Assessment has been the source of stress for me for most of my schooling. When I entered school, assessment seemed to prove that I was intelligent, as if the 9 and 0 side by side on the top of my test actually meant something. When people saw this, it was expected that the 9 and 0 would pop up on every one of my assignments. Surely I would never get an 8, or god forbid, a 7 next to that 0. My parents insisted that they did not have high expectations for me, but when I received a 79 on a science test, I was told to review the entire unit, even though I was not going to be tested on it again (which of course, was another issue entirely, since I didn’t care about learning something if I wasn’t about to be marked on it). Even now, my parents worry more about my grades than the strategies I am actually learning in order to teach.
It is certainly necessary though. It shows students, teachers, and parents what a child has accomplished, and what they need to work on. If done right, like in the example where the teacher marks the incomplete assignments and shows students what they might have gotten if they handed the assignment in on time, it shows the student exactly how to improve and encourages them to work hard. I think in order to help students through assessment rather than hinder them, assessment needs to put a different kind of pressure on students. It can’t be pressure from the expectations of parents, and shouldn’t be pressure due to competing with other students and comparing test grades with those of the ‘smart kids’. It should instead be pressure students get internally.
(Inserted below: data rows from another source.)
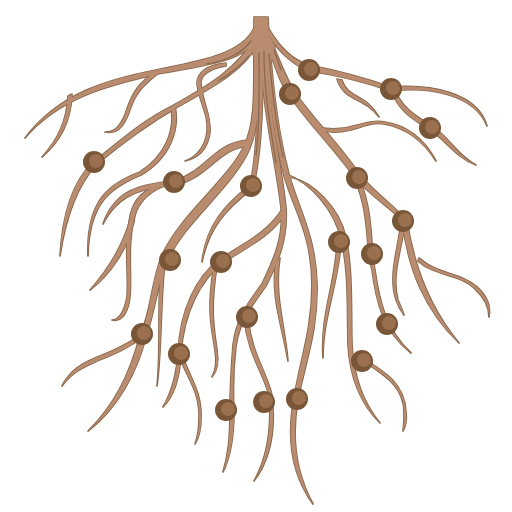
<!DOCTYPE html>
<html lang="en">
<head>
<meta charset="utf-8">
<title>Root system with nodules</title>
<style>
:root{--paper:#fff;--root:#b98c6f;--root-edge:#86664c;--groove:#8d6850;--nodule:#795638;--nodule-light:#9a704f}
html,body{margin:0;background:var(--paper);overflow:hidden}
svg{display:block;width:512px;height:512px}
.edge{fill:var(--root-edge);stroke:var(--root-edge);stroke-width:1.7;stroke-linejoin:round}
.flesh{fill:var(--root)}
.grooves{fill:none;stroke:var(--groove);stroke-width:1.3;stroke-linecap:round}
.nodule-body{fill:var(--nodule)}
.nodule-shine{fill:var(--nodule-light)}
</style>
</head>
<body>
<svg viewBox="0 0 512 512" role="img" aria-label="Branching plant roots with round nodules">
<defs>
<g id="roots">
<g id="crown">
<path d="M254 17H268L269 36L275 46L270 66L256 66L251 45L254 34Z"/>
</g>
<g id="upper-left">
<path d="M254 28C242 54 200 61 156 70C110 79 60 92 25 138C60 97 110 85 158 74C205 65 245 62 256 38Z"/>
<path d="M68 96C67 120 57 141 42 157C60 141 71 122 72 94Z"/>
<path d="M156 71C140 82 133 92 128 106C123 122 117 133 105 132C120 135 126 122 131 107C136 93 144 84 160 72Z"/>
<path d="M254 38C240 66 210 85 172 106C140 122 118 143 92 163C70 185 62 220 60 256C65 222 75 188 97 164C120 145 145 126 176 108C215 86 248 68 258 42Z"/>
<path d="M171 108C175 130 166 155 140 172C110 183 86 200 88 256C89 203 110 188 141 175C170 158 180 130 175 106Z"/>
<path d="M226 63C207 65 197 72 197 84C200 105 209 115 207 132C205 148 195 158 185 161C199 158 208 148 210 132C211 114 203 104 201 84C200 74 210 69 226 66Z"/>
</g>
<g id="lower-left">
<path d="M254 40C253 80 257 120 244 146C228 180 180 215 162 255C150 285 152 310 140 335C130 375 112 408 88 431C118 408 137 372 146 337C157 305 156 285 169 258C185 222 235 185 250 148C262 118 258 80 259 40Z"/>
<path d="M248 140C215 142 205 172 174 181C140 184 115 190 103 224C118 194 142 188 176 185C208 178 220 147 247 147Z"/>
<path d="M158 185C138 192 131 206 130 220C122 248 106 272 90 290C110 275 127 250 134 222C135 208 144 194 164 186Z"/>
<path d="M131 212C123 245 129 275 127 297C124 313 119 320 112 320C122 322 128 313 130 297C132 272 127 245 135 212Z"/>
<path d="M161 262C157 310 161 350 157 386C162 350 160 310 165 262Z"/>
<path d="M142 334C125 346 110 352 95 358C78 365 69 373 62 386C72 372 84 367 97 361C113 355 127 349 143 337Z"/>
</g>
<g id="centre">
<path d="M258 45C258 90 258 150 250 185C225 205 206 225 202 262C209 228 225 210 253 188C263 150 263 90 263 45Z"/>
<path d="M261 45C261 110 276 160 281 208C284 240 272 262 262 284C250 300 236 318 233 345C231 370 230 390 230 410C230 440 228 455 223 472C231 456 234 438 234 410C233 390 233 370 236 346C240 320 253 304 266 286C278 262 288 240 286 208C281 160 268 110 266 45Z"/>
<path d="M281 211C265 235 240 245 220 259C196 277 180 310 178 353C176 380 170 395 163 407C174 396 180 378 181 353C184 313 200 280 223 263C243 249 270 238 285 214Z"/>
<path d="M214 266C206 310 212 330 215 350C217 362 216 370 212 377C218 370 219 362 217 350C214 328 210 310 217 266Z"/>
<path d="M179 355C185 375 200 390 199 418C199 428 198 436 195 444C200 436 201 428 201 418C202 390 188 375 182 354Z"/>
<path d="M276 262C270 295 282 325 288 361C285 325 274 295 280 258Z"/>
<path d="M244 318C248 355 262 370 269 395C272 430 267 458 254 481C270 460 276 430 272 395C266 370 252 355 248 318Z"/>
</g>
<g id="right-taproot">
<path d="M265 45C268 90 275 140 284 176C294 210 312 235 312 285C312 330 300 360 294 398C286 440 292 475 313 504C297 475 291 440 298 400C306 360 318 330 317 285C316 235 298 208 289 174C280 140 273 90 270 45Z"/>
<path d="M286 174C310 182 335 210 341 240C349 270 347 310 348 345C350 380 362 405 380 423C365 405 354 380 352 345C351 310 353 270 346 238C340 208 312 180 288 177Z"/>
<path d="M337 244C335 285 320 315 323 358C323 317 338 285 341 244Z"/>
<path d="M362 360C382 374 404 385 404 412C404 419 404 425 403 431C406 425 407 419 406 412C405 383 382 370 364 359Z"/>
</g>
<g id="right-side">
<path d="M266 42C275 65 280 85 291 98C310 125 335 150 355 178C372 197 388 206 402 220C408 270 425 310 459 343C430 308 414 268 407 220C390 203 376 193 360 175C340 145 316 122 296 94C284 75 280 60 270 38Z"/>
<path d="M355 180C370 215 365 245 372 270C376 300 382 330 411 353C386 330 379 300 375 270C370 245 374 215 360 180Z"/>
<path d="M318 130C350 138 365 120 384 124C406 128 424 142 436 161C425 140 407 125 385 122C364 118 348 134 318 127Z"/>
<path d="M401 222C398 250 388 275 396 300C398 306 401 311 404 315C402 309 400 305 398 300C391 275 402 250 405 222Z"/>
<path d="M418 261C436 277 459 273 475 289C485 298 489 307 489 317C491 306 487 296 477 287C460 272 438 275 419 258Z"/>
<path d="M268 34C278 52 295 66 309 71C335 75 365 82 391 91C430 86 475 95 487 126C477 92 430 84 391 87C365 78 335 70 309 65C292 60 280 48 269 29Z"/>
<path d="M391 89C398 112 415 120 430 130C446 140 455 157 476 165C457 155 449 137 432 126C415 116 402 108 394 88Z"/>
<path d="M337 79C344 102 365 97 379 117C366 94 347 98 342 80Z"/>
</g>
</g>
<g id="nodule">
<circle class="nodule-body" r="11"/>
<circle class="nodule-shine" cx="2" cy="-1" r="7"/>
</g>
</defs>
<use href="#roots" class="edge"/>
<use href="#roots" class="flesh"/>
<g class="grooves">
<path d="M259 53C259 90 260 125 256 155"/>
<path d="M264 52C264 95 271 130 276 163"/>
<path d="M269 54C272 92 276 125 283 157"/>
<path d="M251 41C240 56 222 61 207 64M249 56C240 67 230 74 218 81M274 50L281 70"/>
</g>
<g id="nodules">
<use href="#nodule" x="309" y="70"/>
<use href="#nodule" x="290" y="94"/>
<use href="#nodule" x="391" y="89"/>
<use href="#nodule" x="430" y="128"/>
<use href="#nodule" x="94" y="162"/>
<use href="#nodule" x="174" y="182"/>
<use href="#nodule" x="251" y="186"/>
<use href="#nodule" x="357" y="178"/>
<use href="#nodule" x="403" y="221"/>
<use href="#nodule" x="339" y="242"/>
<use href="#nodule" x="372" y="254"/>
<use href="#nodule" x="170" y="260"/>
<use href="#nodule" x="221" y="262"/>
<use href="#nodule" x="247" y="317"/>
<use href="#nodule" x="387" y="324"/>
<use href="#nodule" x="142" y="334"/>
<use href="#nodule" x="179" y="354"/>
<use href="#nodule" x="362" y="361"/>
<use href="#nodule" x="297" y="399"/>
<use href="#nodule" x="264" y="402"/>
<use href="#nodule" x="226" y="410"/>
</g>
</svg>
</body>
</html>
They see what they are doing, and can see that if they worked harder, they could do even better. Assessment should be used as a way to show students how to reach a learning goal, and to get students excited to actually accomplish things. If we don’t use assessment to compare a student to everyone else, but rather to guide a student to reach goals and accomplish more, it will give students more pride when they reach a goal instead of just reaching the high expectations of others, and will allow a student to actually think about how to fix a poor mark instead of feeling hopeless and giving up.
Chapter 2 of Differentiated Instructional Strategies has to do with what a teacher should do, say, and provide for her students in order to make the classroom climate comfortable and livable. How a student feels in an environment is an important factor in how well he learns, and success is rarely achievable in an oppressive classroom climate. The classroom has a list of needs that need to be met, similar to the pyramid of needs for existence. Along with those needs, there is a list of rules that should be followed to avoid an oppressive environment, as well as tips for managing emotions, promoting self-motivation, and providing a comfortable physical and emotional atmosphere. I especially liked the suggestion of using thematic music in the classroom, as music has always worked to calm me down and help me channel my emotions productively. My parents started to be able to know me so well that when I was upset, they’d know which track of which CD would work to relax me, and I think a teacher should be able to figure out what tracks work to help students learn.
The one thing I was a little unsure of was the list of chants to say when a student succeeds. Most of them seemed silly, and a few of them seemed too complicated for young students, which is who I assume the list was made for. You could never use those chants in a high school class, and to be honest, from my own personal experience, using them even in a class older than Grade 1 is pushing it. These chants don’t help a student succeed, in my opinion, but just make them feel embarrassed or cause them to lose respect for the teacher by making the chant the butt of a joke. The rest of the chapter, however, was an excellent resource, and one I will keep in mind in future classrooms.